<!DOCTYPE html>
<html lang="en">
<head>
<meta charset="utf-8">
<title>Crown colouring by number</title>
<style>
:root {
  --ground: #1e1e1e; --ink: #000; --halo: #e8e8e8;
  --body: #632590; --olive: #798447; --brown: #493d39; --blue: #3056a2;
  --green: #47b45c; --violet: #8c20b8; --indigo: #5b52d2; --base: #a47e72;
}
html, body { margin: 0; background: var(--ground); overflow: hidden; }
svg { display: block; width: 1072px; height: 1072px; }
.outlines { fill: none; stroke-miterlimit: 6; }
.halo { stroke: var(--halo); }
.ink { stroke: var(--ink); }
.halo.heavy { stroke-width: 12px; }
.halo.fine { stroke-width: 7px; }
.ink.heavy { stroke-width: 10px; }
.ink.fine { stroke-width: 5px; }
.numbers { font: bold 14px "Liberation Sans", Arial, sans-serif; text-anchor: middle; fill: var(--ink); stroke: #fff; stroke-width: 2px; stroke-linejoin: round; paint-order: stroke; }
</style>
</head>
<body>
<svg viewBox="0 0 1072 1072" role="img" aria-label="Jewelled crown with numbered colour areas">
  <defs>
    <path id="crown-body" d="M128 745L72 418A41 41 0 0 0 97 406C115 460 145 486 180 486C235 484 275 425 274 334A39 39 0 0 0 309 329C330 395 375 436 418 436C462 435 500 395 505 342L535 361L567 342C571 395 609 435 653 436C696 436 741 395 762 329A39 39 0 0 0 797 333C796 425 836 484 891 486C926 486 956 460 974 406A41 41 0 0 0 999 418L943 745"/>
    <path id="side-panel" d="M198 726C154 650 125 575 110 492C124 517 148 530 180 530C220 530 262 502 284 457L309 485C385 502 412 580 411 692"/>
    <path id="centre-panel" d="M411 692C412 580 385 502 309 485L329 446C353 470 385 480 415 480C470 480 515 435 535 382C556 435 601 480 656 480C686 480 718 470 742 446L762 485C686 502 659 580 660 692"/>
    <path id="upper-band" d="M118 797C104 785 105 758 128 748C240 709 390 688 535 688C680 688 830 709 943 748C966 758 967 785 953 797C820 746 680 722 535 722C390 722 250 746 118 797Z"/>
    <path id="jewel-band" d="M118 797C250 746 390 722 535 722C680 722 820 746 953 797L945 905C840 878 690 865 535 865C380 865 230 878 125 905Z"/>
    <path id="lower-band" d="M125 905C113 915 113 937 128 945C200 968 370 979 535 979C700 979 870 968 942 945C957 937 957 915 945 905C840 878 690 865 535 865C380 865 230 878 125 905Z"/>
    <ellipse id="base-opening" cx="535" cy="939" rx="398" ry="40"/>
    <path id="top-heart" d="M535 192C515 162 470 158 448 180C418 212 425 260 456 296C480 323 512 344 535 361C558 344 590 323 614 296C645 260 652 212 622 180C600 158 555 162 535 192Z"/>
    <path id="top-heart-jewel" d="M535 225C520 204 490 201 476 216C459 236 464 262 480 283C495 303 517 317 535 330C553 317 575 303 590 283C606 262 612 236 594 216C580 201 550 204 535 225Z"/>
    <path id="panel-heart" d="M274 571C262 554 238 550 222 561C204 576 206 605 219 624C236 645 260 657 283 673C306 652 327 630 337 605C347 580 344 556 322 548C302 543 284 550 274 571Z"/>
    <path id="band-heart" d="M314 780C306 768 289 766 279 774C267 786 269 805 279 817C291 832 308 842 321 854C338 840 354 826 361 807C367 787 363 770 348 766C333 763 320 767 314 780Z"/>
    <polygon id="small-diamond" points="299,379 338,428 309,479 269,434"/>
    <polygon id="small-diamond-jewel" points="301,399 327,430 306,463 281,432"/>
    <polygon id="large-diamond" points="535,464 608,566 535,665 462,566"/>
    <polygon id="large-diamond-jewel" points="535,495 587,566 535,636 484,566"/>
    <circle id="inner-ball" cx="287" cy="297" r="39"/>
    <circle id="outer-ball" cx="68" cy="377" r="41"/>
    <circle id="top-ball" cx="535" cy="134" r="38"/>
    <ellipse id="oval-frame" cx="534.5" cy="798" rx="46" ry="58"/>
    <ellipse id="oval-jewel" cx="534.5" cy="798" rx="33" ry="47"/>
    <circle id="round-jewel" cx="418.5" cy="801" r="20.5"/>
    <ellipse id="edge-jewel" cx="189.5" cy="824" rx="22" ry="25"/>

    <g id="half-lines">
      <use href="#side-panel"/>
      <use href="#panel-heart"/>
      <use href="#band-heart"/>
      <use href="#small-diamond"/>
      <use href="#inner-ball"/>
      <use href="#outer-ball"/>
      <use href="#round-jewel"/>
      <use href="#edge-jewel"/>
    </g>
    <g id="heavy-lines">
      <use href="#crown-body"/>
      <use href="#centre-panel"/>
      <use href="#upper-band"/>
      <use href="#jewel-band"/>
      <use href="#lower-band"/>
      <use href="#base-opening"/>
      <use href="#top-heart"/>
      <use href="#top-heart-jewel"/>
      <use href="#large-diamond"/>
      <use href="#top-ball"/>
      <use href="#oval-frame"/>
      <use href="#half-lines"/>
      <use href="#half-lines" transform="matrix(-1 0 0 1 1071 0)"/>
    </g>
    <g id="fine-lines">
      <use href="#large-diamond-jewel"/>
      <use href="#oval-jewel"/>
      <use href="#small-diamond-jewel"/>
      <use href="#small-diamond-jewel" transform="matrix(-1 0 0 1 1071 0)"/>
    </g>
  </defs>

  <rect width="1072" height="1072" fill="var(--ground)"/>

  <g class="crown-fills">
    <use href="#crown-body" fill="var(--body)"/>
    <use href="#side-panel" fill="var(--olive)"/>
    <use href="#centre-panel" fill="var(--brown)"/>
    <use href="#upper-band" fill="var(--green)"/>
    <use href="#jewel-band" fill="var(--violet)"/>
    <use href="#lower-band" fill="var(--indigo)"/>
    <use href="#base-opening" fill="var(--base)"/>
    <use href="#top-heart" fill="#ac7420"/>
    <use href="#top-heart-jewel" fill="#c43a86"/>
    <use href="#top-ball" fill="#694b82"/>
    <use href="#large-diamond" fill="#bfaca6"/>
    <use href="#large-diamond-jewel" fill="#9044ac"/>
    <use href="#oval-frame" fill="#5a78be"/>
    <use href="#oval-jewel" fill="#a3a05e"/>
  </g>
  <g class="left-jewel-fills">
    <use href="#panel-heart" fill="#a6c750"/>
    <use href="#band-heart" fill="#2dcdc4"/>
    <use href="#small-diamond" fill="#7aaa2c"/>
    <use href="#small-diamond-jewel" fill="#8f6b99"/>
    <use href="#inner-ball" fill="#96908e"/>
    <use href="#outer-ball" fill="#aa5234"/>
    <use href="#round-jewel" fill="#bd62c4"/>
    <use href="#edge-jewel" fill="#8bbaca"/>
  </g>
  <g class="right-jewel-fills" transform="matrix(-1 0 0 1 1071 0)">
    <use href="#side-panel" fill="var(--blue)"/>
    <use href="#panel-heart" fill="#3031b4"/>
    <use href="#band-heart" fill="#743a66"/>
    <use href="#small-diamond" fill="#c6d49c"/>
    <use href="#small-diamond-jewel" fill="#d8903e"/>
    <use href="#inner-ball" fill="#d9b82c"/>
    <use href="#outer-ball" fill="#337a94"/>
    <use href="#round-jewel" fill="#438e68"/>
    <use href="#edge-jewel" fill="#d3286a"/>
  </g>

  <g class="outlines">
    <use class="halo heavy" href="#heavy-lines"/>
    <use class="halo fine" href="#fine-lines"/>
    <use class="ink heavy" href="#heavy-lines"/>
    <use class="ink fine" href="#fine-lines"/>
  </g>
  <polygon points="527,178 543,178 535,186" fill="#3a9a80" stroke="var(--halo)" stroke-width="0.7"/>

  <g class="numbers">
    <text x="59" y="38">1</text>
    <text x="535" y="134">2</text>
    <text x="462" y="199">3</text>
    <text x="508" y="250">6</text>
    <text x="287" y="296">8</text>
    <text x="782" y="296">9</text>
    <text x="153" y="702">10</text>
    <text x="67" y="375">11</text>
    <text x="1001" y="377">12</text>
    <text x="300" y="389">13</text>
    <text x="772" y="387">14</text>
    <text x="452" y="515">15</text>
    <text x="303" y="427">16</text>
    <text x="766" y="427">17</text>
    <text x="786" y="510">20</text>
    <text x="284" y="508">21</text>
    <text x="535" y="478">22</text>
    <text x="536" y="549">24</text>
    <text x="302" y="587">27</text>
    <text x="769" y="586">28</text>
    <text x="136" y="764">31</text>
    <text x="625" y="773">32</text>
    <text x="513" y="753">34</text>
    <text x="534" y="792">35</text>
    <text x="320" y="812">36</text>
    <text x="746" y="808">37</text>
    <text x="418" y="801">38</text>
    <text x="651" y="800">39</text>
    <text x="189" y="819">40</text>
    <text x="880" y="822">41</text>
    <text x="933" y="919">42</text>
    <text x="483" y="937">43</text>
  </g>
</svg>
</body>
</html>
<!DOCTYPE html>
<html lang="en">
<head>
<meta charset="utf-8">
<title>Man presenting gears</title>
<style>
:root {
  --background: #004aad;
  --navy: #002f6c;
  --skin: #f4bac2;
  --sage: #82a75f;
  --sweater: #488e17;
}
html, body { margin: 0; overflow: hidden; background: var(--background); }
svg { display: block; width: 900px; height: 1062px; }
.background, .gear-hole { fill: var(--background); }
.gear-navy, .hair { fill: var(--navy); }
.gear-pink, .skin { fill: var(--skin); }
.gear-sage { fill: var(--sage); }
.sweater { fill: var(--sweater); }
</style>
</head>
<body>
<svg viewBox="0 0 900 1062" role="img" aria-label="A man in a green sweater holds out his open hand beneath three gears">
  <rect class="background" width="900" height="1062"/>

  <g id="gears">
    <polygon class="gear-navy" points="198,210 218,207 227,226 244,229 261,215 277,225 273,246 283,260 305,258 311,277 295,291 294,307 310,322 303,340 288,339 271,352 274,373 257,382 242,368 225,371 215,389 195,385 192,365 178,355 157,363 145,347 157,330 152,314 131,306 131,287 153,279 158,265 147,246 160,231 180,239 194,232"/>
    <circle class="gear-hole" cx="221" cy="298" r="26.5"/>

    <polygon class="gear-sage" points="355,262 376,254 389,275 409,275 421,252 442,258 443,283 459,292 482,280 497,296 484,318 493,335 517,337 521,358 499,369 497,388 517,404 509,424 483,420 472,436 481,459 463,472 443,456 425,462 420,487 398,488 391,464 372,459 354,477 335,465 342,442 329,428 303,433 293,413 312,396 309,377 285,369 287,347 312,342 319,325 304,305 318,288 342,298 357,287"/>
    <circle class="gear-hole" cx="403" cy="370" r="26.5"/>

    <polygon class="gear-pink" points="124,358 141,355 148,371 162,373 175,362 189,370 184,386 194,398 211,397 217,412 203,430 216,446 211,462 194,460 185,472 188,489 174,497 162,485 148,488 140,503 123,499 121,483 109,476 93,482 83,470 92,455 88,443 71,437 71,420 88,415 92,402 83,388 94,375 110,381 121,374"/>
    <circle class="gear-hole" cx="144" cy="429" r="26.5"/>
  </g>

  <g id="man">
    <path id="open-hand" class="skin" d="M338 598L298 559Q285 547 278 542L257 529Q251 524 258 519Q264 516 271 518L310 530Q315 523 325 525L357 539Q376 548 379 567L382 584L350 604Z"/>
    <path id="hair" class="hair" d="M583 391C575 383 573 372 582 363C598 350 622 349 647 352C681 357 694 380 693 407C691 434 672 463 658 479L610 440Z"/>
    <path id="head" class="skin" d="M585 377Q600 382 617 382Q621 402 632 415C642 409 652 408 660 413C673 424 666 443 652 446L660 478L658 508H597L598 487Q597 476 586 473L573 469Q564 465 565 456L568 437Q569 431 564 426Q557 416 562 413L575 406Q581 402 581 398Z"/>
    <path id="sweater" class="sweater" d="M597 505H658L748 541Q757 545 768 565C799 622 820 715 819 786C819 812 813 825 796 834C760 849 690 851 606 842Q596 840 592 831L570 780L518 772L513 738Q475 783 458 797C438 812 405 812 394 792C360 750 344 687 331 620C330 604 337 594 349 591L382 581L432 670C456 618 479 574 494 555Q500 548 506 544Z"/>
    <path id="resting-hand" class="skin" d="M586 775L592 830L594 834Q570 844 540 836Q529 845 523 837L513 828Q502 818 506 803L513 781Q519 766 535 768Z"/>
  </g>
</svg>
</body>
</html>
────────
Exercise aim
Include the first line, the line containing "905C113 915 113", and every line between them, copied exactly from the material above; output no other line.

Exercise answer
<!DOCTYPE html>
<html lang="en">
<head>
<meta charset="utf-8">
<title>Crown colouring by number</title>
<style>
:root {
  --ground: #1e1e1e; --ink: #000; --halo: #e8e8e8;
  --body: #632590; --olive: #798447; --brown: #493d39; --blue: #3056a2;
  --green: #47b45c; --violet: #8c20b8; --indigo: #5b52d2; --base: #a47e72;
}
html, body { margin: 0; background: var(--ground); overflow: hidden; }
svg { display: block; width: 1072px; height: 1072px; }
.outlines { fill: none; stroke-miterlimit: 6; }
.halo { stroke: var(--halo); }
.ink { stroke: var(--ink); }
.halo.heavy { stroke-width: 12px; }
.halo.fine { stroke-width: 7px; }
.ink.heavy { stroke-width: 10px; }
.ink.fine { stroke-width: 5px; }
.numbers { font: bold 14px "Liberation Sans", Arial, sans-serif; text-anchor: middle; fill: var(--ink); stroke: #fff; stroke-width: 2px; stroke-linejoin: round; paint-order: stroke; }
</style>
</head>
<body>
<svg viewBox="0 0 1072 1072" role="img" aria-label="Jewelled crown with numbered colour areas">
  <defs>
    <path id="crown-body" d="M128 745L72 418A41 41 0 0 0 97 406C115 460 145 486 180 486C235 484 275 425 274 334A39 39 0 0 0 309 329C330 395 375 436 418 436C462 435 500 395 505 342L535 361L567 342C571 395 609 435 653 436C696 436 741 395 762 329A39 39 0 0 0 797 333C796 425 836 484 891 486C926 486 956 460 974 406A41 41 0 0 0 999 418L943 745"/>
    <path id="side-panel" d="M198 726C154 650 125 575 110 492C124 517 148 530 180 530C220 530 262 502 284 457L309 485C385 502 412 580 411 692"/>
    <path id="centre-panel" d="M411 692C412 580 385 502 309 485L329 446C353 470 385 480 415 480C470 480 515 435 535 382C556 435 601 480 656 480C686 480 718 470 742 446L762 485C686 502 659 580 660 692"/>
    <path id="upper-band" d="M118 797C104 785 105 758 128 748C240 709 390 688 535 688C680 688 830 709 943 748C966 758 967 785 953 797C820 746 680 722 535 722C390 722 250 746 118 797Z"/>
    <path id="jewel-band" d="M118 797C250 746 390 722 535 722C680 722 820 746 953 797L945 905C840 878 690 865 535 865C380 865 230 878 125 905Z"/>
    <path id="lower-band" d="M125 905C113 915 113 937 128 945C200 968 370 979 535 979C700 979 870 968 942 945C957 937 957 915 945 905C840 878 690 865 535 865C380 865 230 878 125 905Z"/>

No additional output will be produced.